Make us your home page
Instagram

Today’s top headlines delivered to you daily.

(View our Privacy Policy)

Lost during Argentina's 'dirty war,' grandson emerges (w/video)

BUENOS AIRES, Argentina — A music teacher in Argentina emerged in public Friday after being thrust into the limelight as a symbol of his country's reckoning with the brutal dictatorship of the 1970s and 1980s.

Ignacio Hurban introduced himself to the public as the long-sought grandson of Estela de Carlotto, a human rights activist who has spent the past 36 years searching for him and other children taken from their parents during the country's "dirty war."

Hurban, 36, said he decided to have his DNA tested and compared to samples in a database of families of leftists and other government opponents who were killed or disappeared during the 1976-83 dictatorship.

The results linked him to de Carlotto, whose daughter, Laura, a university activist, was executed in a clandestine military jail in August 1978, two months after she had given birth.

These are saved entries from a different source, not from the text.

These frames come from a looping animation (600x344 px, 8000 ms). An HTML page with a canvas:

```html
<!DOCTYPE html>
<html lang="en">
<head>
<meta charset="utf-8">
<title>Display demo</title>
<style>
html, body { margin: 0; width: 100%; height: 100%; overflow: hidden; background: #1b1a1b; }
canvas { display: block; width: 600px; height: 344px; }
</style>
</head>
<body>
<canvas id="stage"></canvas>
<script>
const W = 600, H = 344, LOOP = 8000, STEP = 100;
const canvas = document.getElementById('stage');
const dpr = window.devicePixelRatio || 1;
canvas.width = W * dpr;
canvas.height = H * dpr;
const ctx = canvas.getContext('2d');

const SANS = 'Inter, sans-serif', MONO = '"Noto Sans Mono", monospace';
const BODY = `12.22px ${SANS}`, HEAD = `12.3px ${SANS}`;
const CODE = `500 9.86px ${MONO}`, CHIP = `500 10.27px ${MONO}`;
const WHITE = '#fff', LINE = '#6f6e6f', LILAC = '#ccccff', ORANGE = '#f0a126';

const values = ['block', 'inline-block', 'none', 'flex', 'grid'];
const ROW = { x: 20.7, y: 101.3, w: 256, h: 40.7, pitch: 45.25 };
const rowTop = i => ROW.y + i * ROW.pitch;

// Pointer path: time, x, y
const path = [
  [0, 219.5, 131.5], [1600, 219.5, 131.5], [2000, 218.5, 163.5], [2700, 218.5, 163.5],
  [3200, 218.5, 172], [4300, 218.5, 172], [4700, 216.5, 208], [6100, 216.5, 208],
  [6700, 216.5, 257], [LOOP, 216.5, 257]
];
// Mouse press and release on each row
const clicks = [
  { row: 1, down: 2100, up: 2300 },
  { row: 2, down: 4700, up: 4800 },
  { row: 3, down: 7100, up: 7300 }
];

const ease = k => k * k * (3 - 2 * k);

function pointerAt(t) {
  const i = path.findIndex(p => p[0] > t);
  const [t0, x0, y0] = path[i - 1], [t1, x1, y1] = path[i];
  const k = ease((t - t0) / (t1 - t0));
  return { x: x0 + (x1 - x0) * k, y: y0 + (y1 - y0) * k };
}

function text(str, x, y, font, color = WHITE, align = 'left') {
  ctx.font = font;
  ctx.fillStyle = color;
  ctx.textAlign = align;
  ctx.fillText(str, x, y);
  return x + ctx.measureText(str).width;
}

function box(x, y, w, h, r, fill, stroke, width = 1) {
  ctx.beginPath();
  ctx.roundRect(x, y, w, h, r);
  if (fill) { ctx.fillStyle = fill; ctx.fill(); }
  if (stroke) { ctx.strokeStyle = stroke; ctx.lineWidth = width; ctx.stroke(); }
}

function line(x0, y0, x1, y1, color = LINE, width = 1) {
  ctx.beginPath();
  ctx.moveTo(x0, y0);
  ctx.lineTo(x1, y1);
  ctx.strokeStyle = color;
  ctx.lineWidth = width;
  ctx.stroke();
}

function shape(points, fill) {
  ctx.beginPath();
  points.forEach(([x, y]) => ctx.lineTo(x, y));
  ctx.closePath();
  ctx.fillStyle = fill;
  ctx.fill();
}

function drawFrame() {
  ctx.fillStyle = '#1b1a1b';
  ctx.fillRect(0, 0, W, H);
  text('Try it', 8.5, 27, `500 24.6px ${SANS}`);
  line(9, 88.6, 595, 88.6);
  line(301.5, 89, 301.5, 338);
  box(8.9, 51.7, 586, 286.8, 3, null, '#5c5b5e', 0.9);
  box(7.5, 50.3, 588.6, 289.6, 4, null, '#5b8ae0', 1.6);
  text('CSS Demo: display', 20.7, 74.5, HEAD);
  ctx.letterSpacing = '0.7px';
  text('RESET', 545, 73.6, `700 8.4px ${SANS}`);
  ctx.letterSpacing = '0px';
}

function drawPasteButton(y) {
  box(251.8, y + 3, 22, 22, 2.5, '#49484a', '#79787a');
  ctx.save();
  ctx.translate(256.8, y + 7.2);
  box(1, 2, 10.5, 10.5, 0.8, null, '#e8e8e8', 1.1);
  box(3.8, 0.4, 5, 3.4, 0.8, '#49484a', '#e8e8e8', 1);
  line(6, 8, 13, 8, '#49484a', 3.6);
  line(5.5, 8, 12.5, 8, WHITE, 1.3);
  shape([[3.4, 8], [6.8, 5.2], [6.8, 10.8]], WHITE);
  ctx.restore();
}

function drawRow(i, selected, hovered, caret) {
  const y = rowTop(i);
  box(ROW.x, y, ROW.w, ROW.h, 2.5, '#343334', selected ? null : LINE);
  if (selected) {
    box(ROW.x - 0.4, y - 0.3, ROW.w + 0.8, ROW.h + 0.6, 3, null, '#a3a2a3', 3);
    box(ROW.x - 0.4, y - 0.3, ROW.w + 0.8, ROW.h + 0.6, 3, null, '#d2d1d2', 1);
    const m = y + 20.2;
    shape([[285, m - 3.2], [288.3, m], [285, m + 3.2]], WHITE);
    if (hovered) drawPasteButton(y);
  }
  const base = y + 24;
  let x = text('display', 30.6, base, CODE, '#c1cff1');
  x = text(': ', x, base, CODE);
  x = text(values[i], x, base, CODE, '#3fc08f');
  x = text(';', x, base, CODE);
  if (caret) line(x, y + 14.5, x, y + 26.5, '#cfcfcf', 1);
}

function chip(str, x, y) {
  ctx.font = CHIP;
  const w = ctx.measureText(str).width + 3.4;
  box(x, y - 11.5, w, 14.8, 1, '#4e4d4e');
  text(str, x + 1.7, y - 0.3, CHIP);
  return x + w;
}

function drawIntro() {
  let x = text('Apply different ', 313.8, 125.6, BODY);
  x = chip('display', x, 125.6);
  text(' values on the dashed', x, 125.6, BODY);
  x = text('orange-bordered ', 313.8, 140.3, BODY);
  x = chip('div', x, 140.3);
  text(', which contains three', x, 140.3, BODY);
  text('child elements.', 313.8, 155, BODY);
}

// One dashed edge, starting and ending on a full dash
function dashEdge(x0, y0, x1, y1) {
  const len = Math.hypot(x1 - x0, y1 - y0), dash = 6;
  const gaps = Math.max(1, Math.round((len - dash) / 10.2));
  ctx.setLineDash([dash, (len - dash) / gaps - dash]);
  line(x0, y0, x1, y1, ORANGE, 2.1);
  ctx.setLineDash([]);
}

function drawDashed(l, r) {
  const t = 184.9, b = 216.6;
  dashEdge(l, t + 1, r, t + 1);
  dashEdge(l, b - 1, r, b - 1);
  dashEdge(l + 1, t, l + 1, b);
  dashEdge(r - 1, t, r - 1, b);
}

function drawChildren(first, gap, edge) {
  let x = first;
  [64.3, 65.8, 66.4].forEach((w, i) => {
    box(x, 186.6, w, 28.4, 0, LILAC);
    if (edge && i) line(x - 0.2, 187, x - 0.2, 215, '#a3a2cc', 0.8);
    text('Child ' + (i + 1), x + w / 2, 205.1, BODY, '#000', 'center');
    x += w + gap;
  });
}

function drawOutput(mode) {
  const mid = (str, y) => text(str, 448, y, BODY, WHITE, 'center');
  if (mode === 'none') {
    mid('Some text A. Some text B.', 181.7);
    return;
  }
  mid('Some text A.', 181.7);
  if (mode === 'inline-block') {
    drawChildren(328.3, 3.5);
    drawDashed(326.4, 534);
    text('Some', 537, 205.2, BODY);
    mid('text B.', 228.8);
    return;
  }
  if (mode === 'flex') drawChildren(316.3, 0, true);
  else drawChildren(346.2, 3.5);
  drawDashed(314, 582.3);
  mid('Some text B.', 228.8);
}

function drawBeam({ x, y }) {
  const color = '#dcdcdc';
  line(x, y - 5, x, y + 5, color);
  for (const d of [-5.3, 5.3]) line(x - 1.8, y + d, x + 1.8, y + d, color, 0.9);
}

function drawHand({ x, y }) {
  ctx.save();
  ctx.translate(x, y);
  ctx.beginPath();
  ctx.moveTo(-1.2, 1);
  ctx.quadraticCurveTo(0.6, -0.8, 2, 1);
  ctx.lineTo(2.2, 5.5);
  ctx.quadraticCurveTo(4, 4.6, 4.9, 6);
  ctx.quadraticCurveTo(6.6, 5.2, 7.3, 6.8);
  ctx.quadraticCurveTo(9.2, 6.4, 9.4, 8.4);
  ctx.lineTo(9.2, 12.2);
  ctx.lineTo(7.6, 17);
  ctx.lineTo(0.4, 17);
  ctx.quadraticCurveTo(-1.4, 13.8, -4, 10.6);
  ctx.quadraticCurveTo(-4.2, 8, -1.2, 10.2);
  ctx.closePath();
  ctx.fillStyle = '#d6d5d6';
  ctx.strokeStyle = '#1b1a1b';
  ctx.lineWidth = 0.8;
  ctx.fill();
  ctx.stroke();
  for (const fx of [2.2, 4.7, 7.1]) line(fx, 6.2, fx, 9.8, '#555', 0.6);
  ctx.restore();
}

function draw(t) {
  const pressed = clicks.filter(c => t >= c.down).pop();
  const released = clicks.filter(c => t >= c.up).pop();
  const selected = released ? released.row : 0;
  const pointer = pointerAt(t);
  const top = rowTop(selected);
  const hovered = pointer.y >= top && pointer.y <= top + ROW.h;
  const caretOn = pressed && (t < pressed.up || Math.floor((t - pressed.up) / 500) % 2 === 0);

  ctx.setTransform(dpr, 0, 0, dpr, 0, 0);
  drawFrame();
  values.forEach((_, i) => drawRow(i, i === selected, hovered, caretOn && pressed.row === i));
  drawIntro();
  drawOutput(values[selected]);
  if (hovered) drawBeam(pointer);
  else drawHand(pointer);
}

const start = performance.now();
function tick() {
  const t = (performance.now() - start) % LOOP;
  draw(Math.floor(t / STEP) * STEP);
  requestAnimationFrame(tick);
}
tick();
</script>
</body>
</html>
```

Hurban, from the small city of Olavarria, urged others who may wonder about their heritage to come forward and help resolve the fate of about 400 more children whose whereabouts remain unknown.

He brushed aside attempts to find out about his adoption, telling reporters he was brought up "by an extraordinary couple with the greatest of love."

During the dictatorship, children of the regime's opponents were taken and given to families sympathetic to the regime.

Ignacio Hurban, 36, makes his first public appearance Friday since he was identified.

Ignacio Hurban, 36, makes his first public appearance Friday since he was identified.

Lost during Argentina's 'dirty war,' grandson emerges (w/video) 08/08/14 [Last modified: Friday, August 8, 2014 8:59pm]
Photo reprints | Article reprints

Copyright: For copyright information, please check with the distributor of this item, Associated Press.
    

Join the discussion: Click to view comments, add yours

Loading...
  1. Search for missing Army helicopter crew suspended in Hawaii

    Military

    HONOLULU — Officials have suspended the search for five Army soldiers who were aboard a helicopter that crashed during offshore training in Hawaii last week.

    Water safety officials hand over possible debris from an Army UH-60 Black Hawk helicopter crash to military personnel stationed at a command center in a harbor, Wednesday in Haleiwa, Hawaii, a day after. an Army helicopter with five on board crashed several miles off Oahu's North Shore. Officials  suspended the search for five Army soldiers in a helicopter crash during offshore training in Hawaii on Monday. [Associated Press]
  2. Rubio praises Trump for 'excellent' speech on Afghanistan

    Blogs

    Sen. Marco Rubio praised President Donald Trump's "excellent" speech on Afghanistan. Sen. Bill Nelson was less effusive but agreed with the goal.

  3. Gov. Rick Scott blasts report of shifting words on Charlottesville

    Blogs

    Gov. Rick Scott, one of the most scripted politicians in modern Florida history, said Monday that "both sides” bear blame for Charlottesville.

  4. Record $417 million awarded in lawsuit linking baby powder to cancer

    Nation

    LOS ANGELES — A Los Angeles jury on Monday ordered Johnson & Johnson to pay a record $417 million to a hospitalized woman who claimed in a lawsuit that the talc in the company's iconic baby powder causes ovarian cancer when applied regularly for feminine hygiene.

    A bottle of Johnson's baby powder is displayed. On Monday, Aug. 21, 2017, a Los Angeles County Superior Court spokeswoman confirmed that a jury has ordered Johnson & Johnson to pay $417 million in a case to a woman who claimed in a lawsuit that the talc in the company's iconic baby powder causes ovarian cancer when applied regularly for feminine hygiene. [Associated Press]
  5. Search under way for missing sailors; Navy chief orders inquiry

    Military

    SINGAPORE — The U.S. Navy ordered a broad investigation Monday into the performance and readiness of the Pacific-based 7th Fleet after the USS John S. McCain collided with an oil tanker in Southeast Asian waters, leaving 10 U.S. sailors missing and others injured.

    Damage is visible as the USS John S. McCain steers toward Singapore’s naval base on Monday.